Collected data
# # # # #
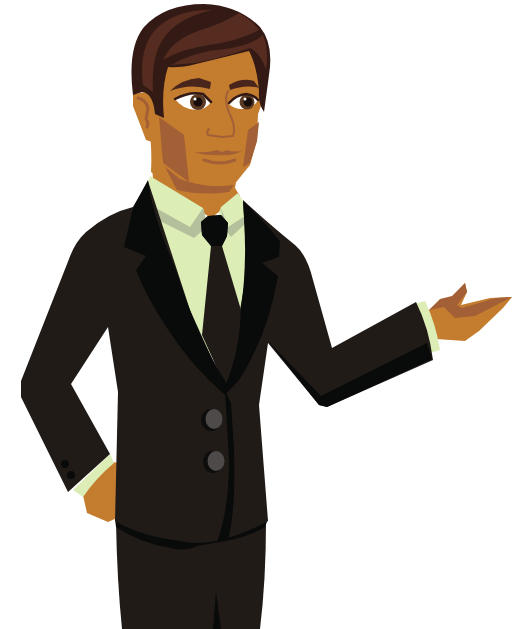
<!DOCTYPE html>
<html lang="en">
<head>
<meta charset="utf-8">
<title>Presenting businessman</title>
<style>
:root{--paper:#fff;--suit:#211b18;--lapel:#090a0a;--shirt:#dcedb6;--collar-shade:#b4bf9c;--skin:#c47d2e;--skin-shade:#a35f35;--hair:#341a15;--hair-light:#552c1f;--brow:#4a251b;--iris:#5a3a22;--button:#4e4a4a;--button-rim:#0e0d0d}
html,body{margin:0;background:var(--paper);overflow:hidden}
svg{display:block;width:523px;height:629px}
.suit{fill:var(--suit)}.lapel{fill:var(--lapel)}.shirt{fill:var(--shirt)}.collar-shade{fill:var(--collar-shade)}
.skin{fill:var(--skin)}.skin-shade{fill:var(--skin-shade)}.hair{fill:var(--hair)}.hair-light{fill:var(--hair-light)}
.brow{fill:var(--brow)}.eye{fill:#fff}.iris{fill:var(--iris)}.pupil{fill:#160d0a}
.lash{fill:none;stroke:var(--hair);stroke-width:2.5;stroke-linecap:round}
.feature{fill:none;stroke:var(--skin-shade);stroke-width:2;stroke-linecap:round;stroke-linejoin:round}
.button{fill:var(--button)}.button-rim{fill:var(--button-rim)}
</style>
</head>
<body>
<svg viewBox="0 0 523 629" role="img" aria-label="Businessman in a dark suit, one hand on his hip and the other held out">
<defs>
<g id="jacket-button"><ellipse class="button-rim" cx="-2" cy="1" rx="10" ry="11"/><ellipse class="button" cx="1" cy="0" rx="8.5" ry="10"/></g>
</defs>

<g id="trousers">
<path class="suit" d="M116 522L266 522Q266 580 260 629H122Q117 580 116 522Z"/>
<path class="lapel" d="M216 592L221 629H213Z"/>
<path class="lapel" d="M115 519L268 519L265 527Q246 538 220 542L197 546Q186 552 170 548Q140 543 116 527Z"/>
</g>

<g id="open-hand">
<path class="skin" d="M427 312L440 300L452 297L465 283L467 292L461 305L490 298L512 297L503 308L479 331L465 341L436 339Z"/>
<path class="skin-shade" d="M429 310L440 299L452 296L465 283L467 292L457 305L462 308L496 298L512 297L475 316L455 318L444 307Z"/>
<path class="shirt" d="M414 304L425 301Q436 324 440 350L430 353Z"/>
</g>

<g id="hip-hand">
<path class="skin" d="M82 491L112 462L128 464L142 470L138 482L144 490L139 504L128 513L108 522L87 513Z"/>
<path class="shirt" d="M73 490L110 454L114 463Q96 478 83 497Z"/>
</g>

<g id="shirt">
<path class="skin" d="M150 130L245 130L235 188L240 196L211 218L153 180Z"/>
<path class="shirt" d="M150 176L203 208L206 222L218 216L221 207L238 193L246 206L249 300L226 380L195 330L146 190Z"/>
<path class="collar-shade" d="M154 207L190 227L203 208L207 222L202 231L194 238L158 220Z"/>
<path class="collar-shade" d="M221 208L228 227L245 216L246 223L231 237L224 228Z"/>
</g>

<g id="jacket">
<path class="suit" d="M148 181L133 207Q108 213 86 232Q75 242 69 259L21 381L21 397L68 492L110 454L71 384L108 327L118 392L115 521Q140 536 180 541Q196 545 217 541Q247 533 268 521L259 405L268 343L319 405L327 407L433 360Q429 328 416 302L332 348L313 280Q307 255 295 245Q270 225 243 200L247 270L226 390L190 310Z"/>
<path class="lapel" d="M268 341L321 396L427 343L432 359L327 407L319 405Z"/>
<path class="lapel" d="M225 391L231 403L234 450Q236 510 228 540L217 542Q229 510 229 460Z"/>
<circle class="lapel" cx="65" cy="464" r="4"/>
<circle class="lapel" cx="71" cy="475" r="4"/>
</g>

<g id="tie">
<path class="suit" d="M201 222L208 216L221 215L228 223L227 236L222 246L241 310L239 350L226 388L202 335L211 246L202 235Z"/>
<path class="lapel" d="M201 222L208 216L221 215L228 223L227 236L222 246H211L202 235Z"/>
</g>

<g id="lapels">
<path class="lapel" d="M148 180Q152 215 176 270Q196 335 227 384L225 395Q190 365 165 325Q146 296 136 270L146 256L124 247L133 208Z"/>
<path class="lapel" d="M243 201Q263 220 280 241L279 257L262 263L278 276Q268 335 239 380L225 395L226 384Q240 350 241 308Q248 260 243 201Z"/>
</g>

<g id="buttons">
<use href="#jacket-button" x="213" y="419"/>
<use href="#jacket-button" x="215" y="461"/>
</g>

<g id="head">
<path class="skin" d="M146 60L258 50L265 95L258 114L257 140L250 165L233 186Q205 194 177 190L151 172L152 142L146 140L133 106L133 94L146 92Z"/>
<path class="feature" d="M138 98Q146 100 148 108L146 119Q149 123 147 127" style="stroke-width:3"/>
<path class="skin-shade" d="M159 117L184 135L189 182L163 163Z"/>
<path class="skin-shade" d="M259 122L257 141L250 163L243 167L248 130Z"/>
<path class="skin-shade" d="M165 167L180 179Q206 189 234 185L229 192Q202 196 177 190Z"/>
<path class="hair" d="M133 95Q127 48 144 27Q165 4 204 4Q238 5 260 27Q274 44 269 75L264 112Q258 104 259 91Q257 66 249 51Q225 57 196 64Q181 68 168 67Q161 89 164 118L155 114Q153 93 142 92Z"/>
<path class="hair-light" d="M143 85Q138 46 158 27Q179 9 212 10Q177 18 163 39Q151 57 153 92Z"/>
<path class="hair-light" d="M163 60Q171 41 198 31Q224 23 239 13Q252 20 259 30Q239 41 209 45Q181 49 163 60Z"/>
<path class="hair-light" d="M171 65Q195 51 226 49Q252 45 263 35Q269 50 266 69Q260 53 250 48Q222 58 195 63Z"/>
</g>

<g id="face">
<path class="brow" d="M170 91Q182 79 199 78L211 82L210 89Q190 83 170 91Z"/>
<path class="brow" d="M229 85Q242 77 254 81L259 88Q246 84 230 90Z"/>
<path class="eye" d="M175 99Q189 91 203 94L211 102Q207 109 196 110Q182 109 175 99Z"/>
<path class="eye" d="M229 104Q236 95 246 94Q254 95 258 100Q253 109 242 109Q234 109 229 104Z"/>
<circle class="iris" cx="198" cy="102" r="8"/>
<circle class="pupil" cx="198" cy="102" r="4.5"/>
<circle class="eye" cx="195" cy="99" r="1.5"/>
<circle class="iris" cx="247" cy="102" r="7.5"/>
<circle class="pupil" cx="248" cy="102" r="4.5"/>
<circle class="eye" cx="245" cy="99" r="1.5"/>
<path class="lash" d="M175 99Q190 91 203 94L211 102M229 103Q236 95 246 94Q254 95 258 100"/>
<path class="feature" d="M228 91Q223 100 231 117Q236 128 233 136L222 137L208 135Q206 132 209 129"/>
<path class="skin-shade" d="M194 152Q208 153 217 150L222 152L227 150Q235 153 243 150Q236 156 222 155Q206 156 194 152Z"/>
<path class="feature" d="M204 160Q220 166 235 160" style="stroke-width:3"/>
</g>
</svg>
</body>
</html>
# # # # #
_WHAT YOU WILL DO_
Would you give the number of lines above that hold "hand"? Only the number is needed.

_ANSWER FOR THIS EXERCISE_
3